Later in the week it was revealed two inmates at the Industrial Home for Youth in Salem are suing the state. They contend juvenile offenders are subjected to a "regimen of dehumanization and isolation" at Salem.
This is not the first time questions about conditions at the Salem facility have been raised. A few years ago, a 19-year-old inmate died. Then there were allegations of sexual assaults and attacks on guards.
Last year the state Supreme Court, concerned about the situation at Salem, appointed a commission to look into the facility. The action this week in naming a special monitor to investigate the entire juvenile justice system appears to be a follow-up.
"As a general thesis, the problem has to do with the approach that has been used by the Division of Juvenile Services," commented Supreme Court Administrator Steve Canterbury. "It appears that it's more interested in the punishment/warehousing of the juvenile offenders than in focusing on rehabilitation," he added.
If allegations in the inmates' lawsuit are accurate, it is clear changes need to be made.
Among claims in the lawsuit are that young inmates are locked away in solitary confinement and denied adequate access to educational materials. Another allegation is that bathroom privileges are restricted to the point some male inmates develop urinary tract infections.
Just before the lawsuit was filed, state Juvenile Services Director Dale Humphreys ordered an end to solitary confinement for juveniles. In doing so, he added he was concerned about the safety of the general population at Salem, because some offenders there are violent.
That comment illustrates the difficulty of a one-size-fits-all approach to juvenile corrections. Of course non-violent offenders should be protected against those who may do them harm.
But the high court is right to be focusing its attention on Salem. If harsh punishment methods are being used unnecessarily, they may harden some youthful offenders rather than rehabilitate them.

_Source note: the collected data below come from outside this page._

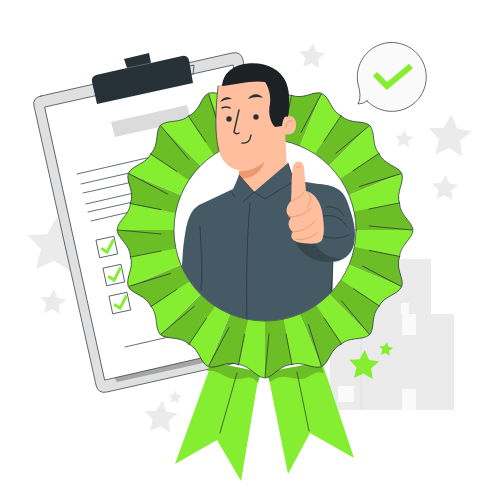
<!DOCTYPE html>
<html lang="en">
<head>
<meta charset="utf-8">
<title>Approved badge</title>
<style>
:root{--green:#86ee30;--green-dark:#6bbe26;--ink:#263238;--shirt:#455a64;--shirt-dark:#37474f;--skin:#ffbe9d;--skin-shade:#eb996e;--hair:#1c2126;--grey:#ebebeb;--board:#e0e0e0;--paper:#fff;--pale:#fafafa}
html,body{margin:0;background:#fff;overflow:hidden}
svg{display:block;width:500px;height:500px}
.grey{fill:var(--grey)}
.pale{fill:var(--pale)}
.green{fill:var(--green)}
.shade{fill:var(--green-dark)}
.skin{fill:var(--skin)}
.shirt{fill:var(--shirt)}
.ink{fill:var(--ink)}
.line{fill:none;stroke:var(--ink);stroke-width:.7;stroke-linecap:round;stroke-linejoin:round}
.feature{fill:none;stroke:var(--ink);stroke-width:1.4;stroke-linecap:round;stroke-linejoin:round}
.fold{fill:none;stroke:var(--skin-shade);stroke-width:1;stroke-linecap:round}
.tick{fill:none;stroke:var(--green);stroke-width:3}
</style>
</head>
<body>
<svg viewBox="0 0 500 500" role="img" aria-label="Man giving a thumbs up inside a green award rosette, beside a completed checklist">
<defs>
<polygon id="star" points="0,-10 3.1,-3.6 10,-2.9 4.9,1.9 6.2,9 0,5.6 -6.2,9 -4.9,1.9 -10,-2.9 -3.1,-3.6"/>
<g id="pleat">
<path class="shade" d="M0-88V-148C-9-147-14-135-27-134.500L-18-86Z"/>
<path class="green" d="M0-88V-148C10-147 15-135 27-134.500L18-86Z"/>
<path class="line" d="M-27-134.500C-14-135-9-147 0-148C10-147 15-135 27-134.500M0-147L-4-104M-27-134L-21-104"/>
</g>
<g id="checkbox">
<rect class="line" x="-9" y="-9" width="18" height="18"/>
<path class="tick" d="M-6 0L-1 5L8-6"/>
</g>
<clipPath id="medallion"><path d="M150 20H340V230H356A91 91 0 0 1 174 230H150Z"/></clipPath>
</defs>

<g id="backdrop-stars" class="grey">
<use href="#star" transform="translate(312 56) rotate(4) scale(1.3)"/>
<use href="#star" transform="translate(450 136) rotate(4) scale(2.150)"/>
<use href="#star" transform="translate(404 139) rotate(4) scale(.9)"/>
<use href="#star" transform="translate(445 188) rotate(3) scale(1.3)"/>
<use href="#star" transform="translate(55 245) rotate(4) scale(2.800)"/>
<use href="#star" transform="translate(53 302) rotate(5) scale(1.3)"/>
<use href="#star" transform="translate(161 417) rotate(4) scale(1.650)"/>
<use href="#star" transform="translate(175 397) rotate(4) scale(.65)"/>
</g>

<g id="buildings">
<path class="grey" d="M330 300H380V259H431V314H454V410H330Z"/>
<g class="pale">
<rect x="402" y="314" width="14" height="21"/>
<rect x="401" y="303" width="8" height="11"/>
<rect x="402" y="389" width="14" height="21"/>
<rect x="338" y="386" width="16" height="16"/>
</g>
<path d="M361 300V410" stroke="#e0e0e0"/>
</g>

<g id="clipboard">
<path fill="var(--board)" d="M41 96L232 53Q241 51 243 60L305 338Q307 347 298 349L107 392Q98 394 96 385L34 106Q32 98 41 96Z"/>
<path class="line" d="M41 96L232 53Q241 51 243 60L305 338Q307 347 298 349L107 392Q98 394 96 385L34 106Q32 98 41 96Z"/>
<path fill="#a6a6a6" d="M114 377L280 340V346L117 382Z"/>
<path fill="var(--paper)" d="M45 107L233 65L293 337L105 380Z"/>
<path class="line" d="M45 107L233 65L293 337L105 380Z"/>
<path fill="#dbdbdb" d="M111 122L187 105L191 120L115 137Z"/>
<path class="line" d="M77 174L160 155M81 184L160 166M83 193L160 176M86 204L160 187M88 212L160 196M91 221L160 205M125 347L195 331"/>
<use href="#checkbox" transform="translate(107 247) rotate(-12)"/>
<use href="#checkbox" transform="translate(114 275) rotate(-12)"/>
<use href="#checkbox" transform="translate(120 303) rotate(-12)"/>
<path class="ink" d="M124 59L149 53L151 63L182 56Q187 55 189 60L193 83L97 104L92 82Q91 77 96 75L127 68Z"/>
<path d="M127 68L151 63M190 66L194 65L193 75" fill="none" stroke="#54646b"/>
</g>

<g id="ribbon-tails">
<path class="green" d="M212 362L175 464L217 440L241 481L259 374Z"/>
<path class="green" d="M268 374L288 474L310 433L354 458L322 362Z"/>
<path class="shade" d="M212 362L207 371C218 369 225 379 236 379C246 380 249 373 258 383L261 372Z"/>
<path class="shade" d="M266 372L270 382C282 372 292 380 302 379C311 377 314 370 324 373L320 362Z"/>
<path class="line" d="M237 373L220 433M297 372L309 431"/>
</g>

<g id="rosette">
<g transform="translate(265 230)">
<use href="#pleat"/>
<use href="#pleat" transform="rotate(22.500)"/>
<use href="#pleat" transform="rotate(45)"/>
<use href="#pleat" transform="rotate(67.500)"/>
<use href="#pleat" transform="rotate(90)"/>
<use href="#pleat" transform="rotate(112.500)"/>
<use href="#pleat" transform="rotate(135)"/>
<use href="#pleat" transform="rotate(157.500)"/>
<use href="#pleat" transform="rotate(180)"/>
<use href="#pleat" transform="rotate(202.500)"/>
<use href="#pleat" transform="rotate(225)"/>
<use href="#pleat" transform="rotate(247.500)"/>
<use href="#pleat" transform="rotate(270)"/>
<use href="#pleat" transform="rotate(292.500)"/>
<use href="#pleat" transform="rotate(315)"/>
<use href="#pleat" transform="rotate(337.500)"/>
</g>
<circle cx="265" cy="230" r="91" fill="var(--paper)"/>
<circle class="line" cx="265" cy="230" r="91"/>
</g>

<g id="man">
<g clip-path="url(#medallion)">
<path class="shirt" d="M239 177L288 164L293 180L331 186Q340 188 340 200L333 262L332 325H178L183 250C186 225 188 212 199 205L233 189Z"/>
<path class="line" d="M250 203C247 235 246 280 247 322M200 226C201 250 203 265 201 290M333 262L331 296"/>
</g>
<path class="skin" d="M240 160L285 130L287 171L264 191L252 192L239 178Z"/>
<path fill="var(--skin-shade)" d="M239 171C250 172 259 167 265 159C263 171 254 179 239 179Z"/>
<path class="shirt" d="M239 175L254 192L243 203L232 193ZM254 192L288 163L294 181L267 200Z"/>
<path class="line" d="M239 175L254 192L243 202M232 193L235 197M254 192L265 199L294 181L288 163"/>

<path class="skin" d="M218 86C216 108 214 133 219 151C223 165 234 172 246 170C262 168 273 156 277 141L285 134C293 136 297 130 296 123C295 115 287 114 282 118L276 82L240 74Z"/>
<path fill="var(--hair)" d="M222 86C223 73 233 65 248 63.500C266 62 280 69 286 82C291 94 289 110 288 117C284 115 283 120 282 126L275 127C270 122 268 112 270 104C271 96 269 88 265 82C254 80 237 84 222 86Z"/>
<path class="line" d="M218 86C216 108 214 133 219 151"/>
<path class="fold" d="M286 128C286 121 291 119 293 122"/>
<g id="face">
<path class="feature" stroke-width="2" d="M222 108Q226 106 230 108M239 110L234 132Q236 135 239 133M242 143Q250 144 251 135"/>
<path class="ink" d="M248 99C252 93 259 93 263 98C258 96 253 97 248 99ZM220 102C223 97 228 96 232 99C227 99 224 100 220 102Z"/>
<circle class="ink" cx="229" cy="119" r="2.700"/>
<circle class="ink" cx="256" cy="117" r="2.700"/>
</g>

<g id="thumbs-up">
<path class="shirt" d="M317 184C335 185 343 190 347 201C353 217 357 231 354 244C351 257 339 264 327 261L302 248L321 213Z"/>
<path fill="var(--shirt-dark)" d="M294 240C300 252 310 261 326 262C332 262 337 261 341 259C328 258 318 251 314 241Z"/>
<path class="line" d="M323 216C333 214 342 218 347 227M326 207C335 206 341 210 344 216M322 236Q336 241 349 235"/>
<path class="skin" d="M291 201C292 190 291 177 293 166C295 160 303 160 304 167L306 191C315 193 320 202 322 211C324 224 325 233 322 240C319 245 308 244 297 242C291 240 290 235 293 232C288 228 287 222 291 218C285 214 285 207 291 201Z"/>
<path class="fold" d="M291 201C296 199 301 197 304 192M289 217C297 217 305 214 311 208M292 232C301 232 309 228 315 221M296 239C304 241 312 237 317 233M306 191C312 194 312 202 307 207M296 168Q298 165 301 167"/>
</g>
</g>

<g id="approval-bubble">
<path class="pale" d="M367 101A34.500 34.500 0 1 0 358 84Q362 97 358 104Q363 104 367 101Z"/>
<path class="line" d="M367 101A34.500 34.500 0 1 0 358 84Q362 97 358 104Q363 104 367 101Z"/>
<path class="tick" stroke-width="6" style="stroke-width:6" d="M375 74L387 86L411 66"/>
</g>

<g id="accent-stars" class="green">
<use href="#star" transform="translate(364 365) rotate(3) scale(1.500)"/>
<use href="#star" transform="translate(386 349) rotate(8) scale(.7)"/>
</g>
</svg>
</body>
</html>
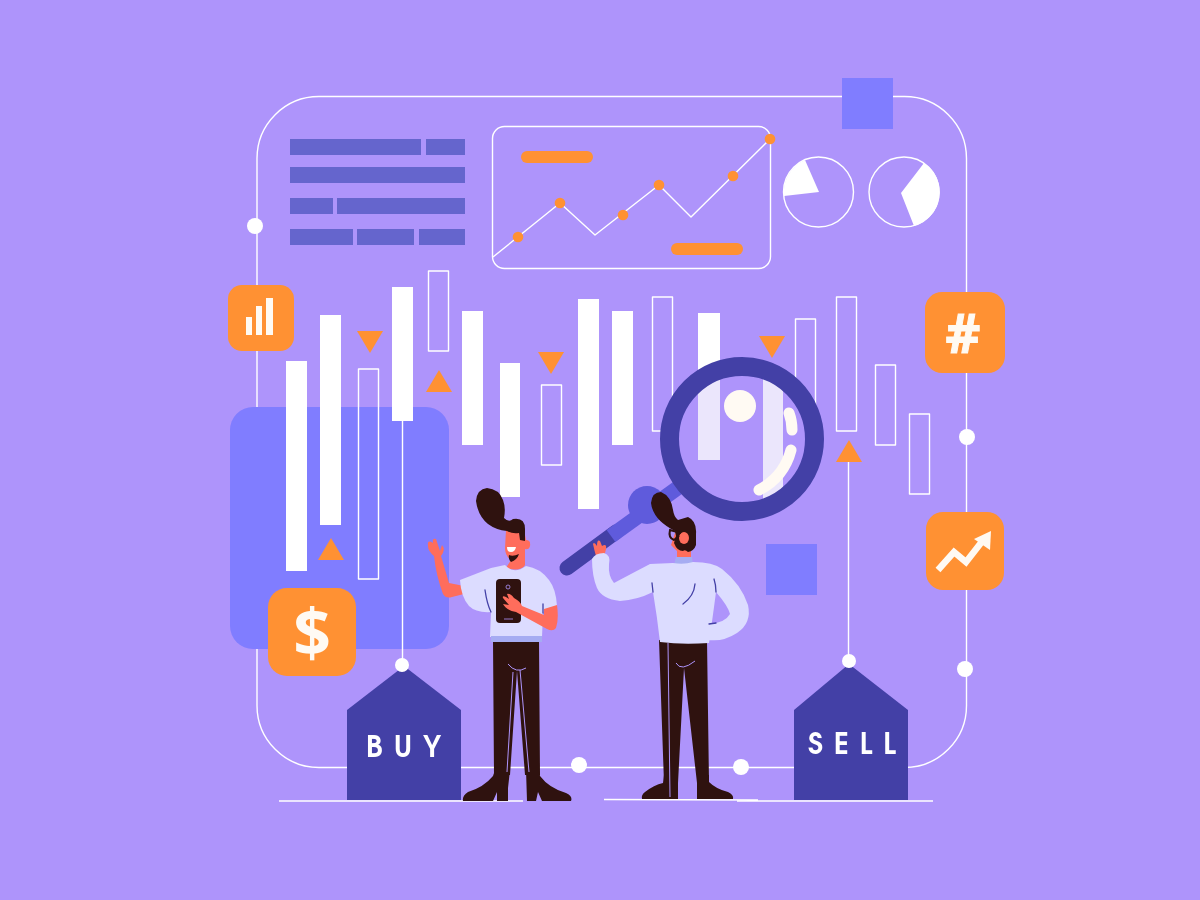
<!DOCTYPE html>
<html lang="en">
<head>
<meta charset="utf-8">
<title>Buy and sell</title>
<style>
:root {
  --lilac: #ae94fb;
  --periwinkle: #807dff;
  --slate: #6565cd;
  --indigo: #4340a6;
  --handle: #5f5bdc;
  --orange: #ff9133;
  --white: #fff;
  --cream: #fffaf3;
  --shirt: #dcdcff;
  --fold: #a6acf2;
  --skin: #ff6d5c;
  --dark: #2f120f;
}
* { box-sizing: border-box; }
html, body { margin: 0; width: 1200px; height: 900px; overflow: hidden; background: var(--lilac); }
svg { display: block; }
.line { fill: none; stroke: var(--white); stroke-width: 1.4; stroke-linejoin: round; }
.white { fill: var(--white); }
.orange { fill: var(--orange); }
.slate { fill: var(--slate); }
.block { fill: var(--periwinkle); }
.indigo { fill: var(--indigo); }
.cream { fill: var(--cream); }
.shirt { fill: var(--shirt); }
.skin { fill: var(--skin); }
.dark { fill: var(--dark); }
.fold { fill: none; stroke: var(--indigo); stroke-width: 1.3; stroke-linecap: round; }
.seam { fill: none; stroke: var(--lilac); stroke-width: 1; }
.sign { fill: var(--white); font: 700 29px "TeX Gyre Adventor", Inter, sans-serif; }
.icon { fill: var(--cream); font-family: "Open Sans", Inter, sans-serif; font-weight: 700; text-anchor: middle; }
</style>
</head>
<body>
<svg width="1200" height="900" viewBox="0 0 1200 900" role="img" aria-label="Two men studying a market chart between buy and sell signs">
  <defs>
    <polygon id="up" points="0,0 13,22 -13,22"/>
    <polygon id="down" points="-13,0 13,0 0,22"/>
    <circle id="node" r="8"/>
    <circle id="point" r="5.3"/>
    <clipPath id="lens-area"><circle cx="742" cy="439" r="64"/></clipPath>
  </defs>

  <rect width="1200" height="900" fill="var(--lilac)"/>

  <g id="frame">
    <rect class="line" x="257" y="96.5" width="709.5" height="671" rx="62"/>
    <rect class="block" x="842" y="78" width="51" height="51"/>
    <rect class="block" x="766" y="544" width="51" height="51"/>
    <rect class="block" x="230" y="407" width="219" height="242" rx="23"/>
  </g>

  <g id="text-rows" class="slate">
    <rect x="290" y="139" width="131" height="16"/><rect x="426" y="139" width="39" height="16"/>
    <rect x="290" y="167" width="175" height="16"/>
    <rect x="290" y="198" width="43" height="16"/><rect x="337" y="198" width="128" height="16"/>
    <rect x="290" y="229" width="63" height="16"/><rect x="357" y="229" width="57" height="16"/><rect x="419" y="229" width="46" height="16"/>
  </g>

  <g id="line-chart">
    <rect class="line" x="492.5" y="126.5" width="278" height="142" rx="12"/>
    <polyline class="line" points="493,257 560,203 595,235 659,185 691,217 770,139"/>
    <g class="orange">
      <rect x="521" y="151" width="72" height="12" rx="6"/>
      <rect x="671" y="243" width="72" height="12" rx="6"/>
      <use href="#point" x="518" y="237"/><use href="#point" x="560" y="203"/><use href="#point" x="623" y="215"/>
      <use href="#point" x="659" y="185"/><use href="#point" x="733" y="176"/><use href="#point" x="770" y="139"/>
    </g>
  </g>

  <g id="pie-charts">
    <circle class="line" cx="818.5" cy="192" r="35"/>
    <path class="white" d="M819 192L784 196A35 35 0 0 1 805 160Z"/>
    <circle class="line" cx="904" cy="192" r="35"/>
    <path class="white" d="M901 193L924 163A35 35 0 0 1 914 226Z"/>
  </g>

  <g id="candles">
    <g class="white">
      <rect x="286" y="361" width="21" height="210"/>
      <rect x="320" y="315" width="21" height="210"/>
      <rect x="392" y="287" width="21" height="134"/>
      <rect x="462" y="311" width="21" height="134"/>
      <rect x="500" y="363" width="20" height="134"/>
      <rect x="578" y="299" width="21" height="210"/>
      <rect x="612" y="311" width="21" height="134"/>
      <rect x="698" y="313" width="22" height="90"/>
    </g>
    <g class="line">
      <rect x="358.5" y="369" width="20" height="210"/>
      <rect x="428.5" y="271" width="20" height="80"/>
      <rect x="541.5" y="385" width="20" height="80"/>
      <rect x="652.5" y="297" width="20" height="134"/>
      <rect x="795.5" y="319" width="20" height="120"/>
      <rect x="836.5" y="297" width="20" height="134"/>
      <rect x="875.5" y="365" width="20" height="80"/>
      <rect x="909.5" y="414" width="20" height="80"/>
    </g>
    <g class="orange">
      <use href="#up" x="331" y="538"/><use href="#up" x="439" y="370"/><use href="#up" x="849" y="440"/>
      <use href="#down" x="370" y="331"/><use href="#down" x="551" y="352"/><use href="#down" x="772" y="336"/>
    </g>
  </g>

  <g id="signs">
    <path class="line" d="M402.500 421V665M848.500 462V661"/>
    <polygon class="indigo" points="347,710 404,666 461,710 461,800 347,800"/>
    <polygon class="indigo" points="794,710 849,664 908,710 908,800 794,800"/>
    <text class="sign" x="366" y="757" textLength="75">BUY</text>
    <text class="sign" x="808" y="754" textLength="88">SELL</text>
    <path class="line" d="M279 801H523M604 799.500L758 800M737 801H933"/>
  </g>

  <g id="nodes" class="white">
    <use href="#node" x="255" y="226"/><use href="#node" x="967" y="437"/><use href="#node" x="965" y="669"/>
    <use href="#node" x="579" y="765"/><use href="#node" x="741" y="767"/>
    <circle cx="402" cy="665" r="7"/><circle cx="849" cy="661" r="7"/>
  </g>

  <g id="tiles">
    <g class="orange">
      <rect x="228" y="285" width="66" height="66" rx="14"/>
      <rect x="268" y="588" width="88" height="88" rx="19"/>
      <rect x="925" y="292" width="80" height="81" rx="17"/>
      <rect x="926" y="512" width="78" height="78" rx="17"/>
    </g>
    <g class="cream">
      <rect x="246" y="317" width="6" height="18"/><rect x="256" y="306" width="6" height="29"/><rect x="266" y="298" width="7" height="37"/>
      <polygon points="974,539 991,531 990,550"/>
    </g>
    <text class="icon" x="312" y="657" font-size="66">$</text>
    <text class="icon" x="963" y="353" font-size="54" stroke="var(--cream)" stroke-width="1">#</text>
    <polyline points="938,570 954,552 966,562 984,539" fill="none" stroke="var(--cream)" stroke-width="6.5"/>
  </g>

  <g id="magnifier">
    <path d="M567 568L616 532" stroke="var(--indigo)" stroke-width="15" stroke-linecap="round"/>
    <path d="M611 536L690 479" stroke="var(--handle)" stroke-width="15"/>
    <circle cx="647" cy="505" r="19" fill="var(--handle)"/>
    <g clip-path="url(#lens-area)">
      <rect x="678" y="375" width="128" height="128" fill="var(--lilac)"/>
      <rect x="698" y="370" width="22" height="90" fill="#ebe6fc"/>
      <rect x="763" y="370" width="20" height="130" fill="#ebe6fc"/>
    </g>
    <circle cx="742" cy="439" r="72.5" fill="none" stroke="var(--indigo)" stroke-width="19"/>
    <circle class="cream" cx="740" cy="406" r="16"/>
    <path d="M789 413Q792 421 792 430M791 450Q784 477 759 490" fill="none" stroke="var(--cream)" stroke-width="11" stroke-linecap="round"/>
  </g>

  <g id="man-with-phone">
    <path class="skin" d="M464 586L449 583L441 556Q446 550 442 545L440 551L436 539Q432 538 433 543Q427 539 428 546Q428 551 434 556Q436 575 443 594Q446 599 452 597L468 593Z"/>
    <path class="dark" d="M495 770L493 776Q484 787 468 792Q462 796 463 801H493L497 792V801H508V788L510 770ZM526 770L527 801H536L538 792L542 801H571Q573 796 566 793Q549 788 540 776L539 770Z"/>
    <path class="dark" d="M493 641H539L540 775H525L517 671L510 775H494Z"/>
    <path class="seam" d="M513 672L507 772M520 670L529 772M508 664Q516 674 526 668"/>
    <path class="skin" d="M506 530L524 530L526 540Q531 540 530 546Q529 550 525 549V565Q521 572 506 568L511 560Q505 556 505 548Z"/>
    <path class="dark" d="M507 531Q496 530 488 524Q478 516 476 501Q477 489 487 488Q499 489 503 500Q506 508 504 518Q509 523 513 519Q525 517 525 529V541L520 540L519 533Q512 534 507 531Z"/>
    <path class="white" d="M507 547H516Q515 552 511 552Q507 552 507 547Z"/>
    <path class="dark" d="M509 555Q513 557 519 554Q517 560 511 562Q508 559 509 555Z"/>
    <path class="shirt" d="M505 565Q514 575 526 566Q540 568 549 580Q556 589 557 606L543 613L542 637H490L491 612Q476 613 469 606Q461 597 460 580L491 568Z"/>
    <path d="M491 636H542V642H491Z" fill="var(--fold)"/>
    <path class="fold" d="M485 590Q487 604 491 612M543 604V613"/>
    <rect class="dark" x="496" y="579" width="25" height="44" rx="4"/>
    <circle cx="508" cy="587" r="2" fill="none" stroke="var(--lilac)" stroke-width=".8"/>
    <path d="M504 619H513" stroke="var(--lilac)" stroke-width=".8"/>
    <path class="skin" d="M557 605Q559 619 556 628Q553 632 547 629L516 612Q506 610 503 604L509 605L503 598Q502 595 506 597L509 599L507 594Q510 593 514 598Q520 601 522 606L544 615V609Z"/>
  </g>

  <g id="man-with-magnifier">
    <path class="dark" d="M664 775L663 783Q654 785 645 792Q641 795 642 799H678V780L677 775ZM697 775V799H733Q734 795 728 792Q716 789 709 782V775Z"/>
    <path class="dark" d="M659 640H707L709 783H697L684 668L678 783H664Z"/>
    <path class="seam" d="M668 643L670 797M676 663Q681 672 695 661"/>
    <path class="skin" d="M676 530H691V561H677V551L671 545Z"/>
    <path class="dark" d="M675 531Q653 520 651 503Q652 492 661 492Q671 496 673 510Q674 517 678 520L688 517Q697 521 696 534V545Q694 551 688 552Q685 549 683 551Q677 551 674 543L676 536Z"/>
    <ellipse class="skin" cx="684" cy="538" rx="5" ry="6"/>
    <path d="M681 533L670 530Q668 538 674 540L679 536" fill="none" stroke="var(--dark)" stroke-width="2"/>
    <path d="M676 557H692L693 565H674Z" fill="var(--fold)"/>
    <path class="skin" d="M596 556Q594 549 593 544Q594 541 597 546Q597 539 600 541L602 546Q607 543 606 549L604 557Z"/>
    <path class="shirt" d="M673 563Q684 565 693 562Q713 562 722 569Q741 584 748 605Q752 623 737 633Q723 642 709 640Q708 631 709 624Q725 623 730 614Q728 606 716 592Q713 615 709 643Q682 645 660 642Q657 616 653 592Q637 600 620 601Q602 599 597 588Q592 576 592 559Q595 553 604 553Q611 555 609 564Q608 576 614 583Q629 575 650 564Z"/>
    <path class="fold" d="M683 604Q694 596 695 584M653 592L652 583M716 592Q716 585 714 579M709 624L716 623"/>
  </g>
</svg>
</body>
</html>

Within a reasonable amount of time, the court-appointed monitor should produce a report on Salem and other aspects of the juvenile justice system in West Virginia. Then, if necessary, both the high court and the state Legislature should make adjustments to ensure that while juvenile offenders are punished appropriately, they are not subjected to abuses that could help turn them into hardened, violent career criminals.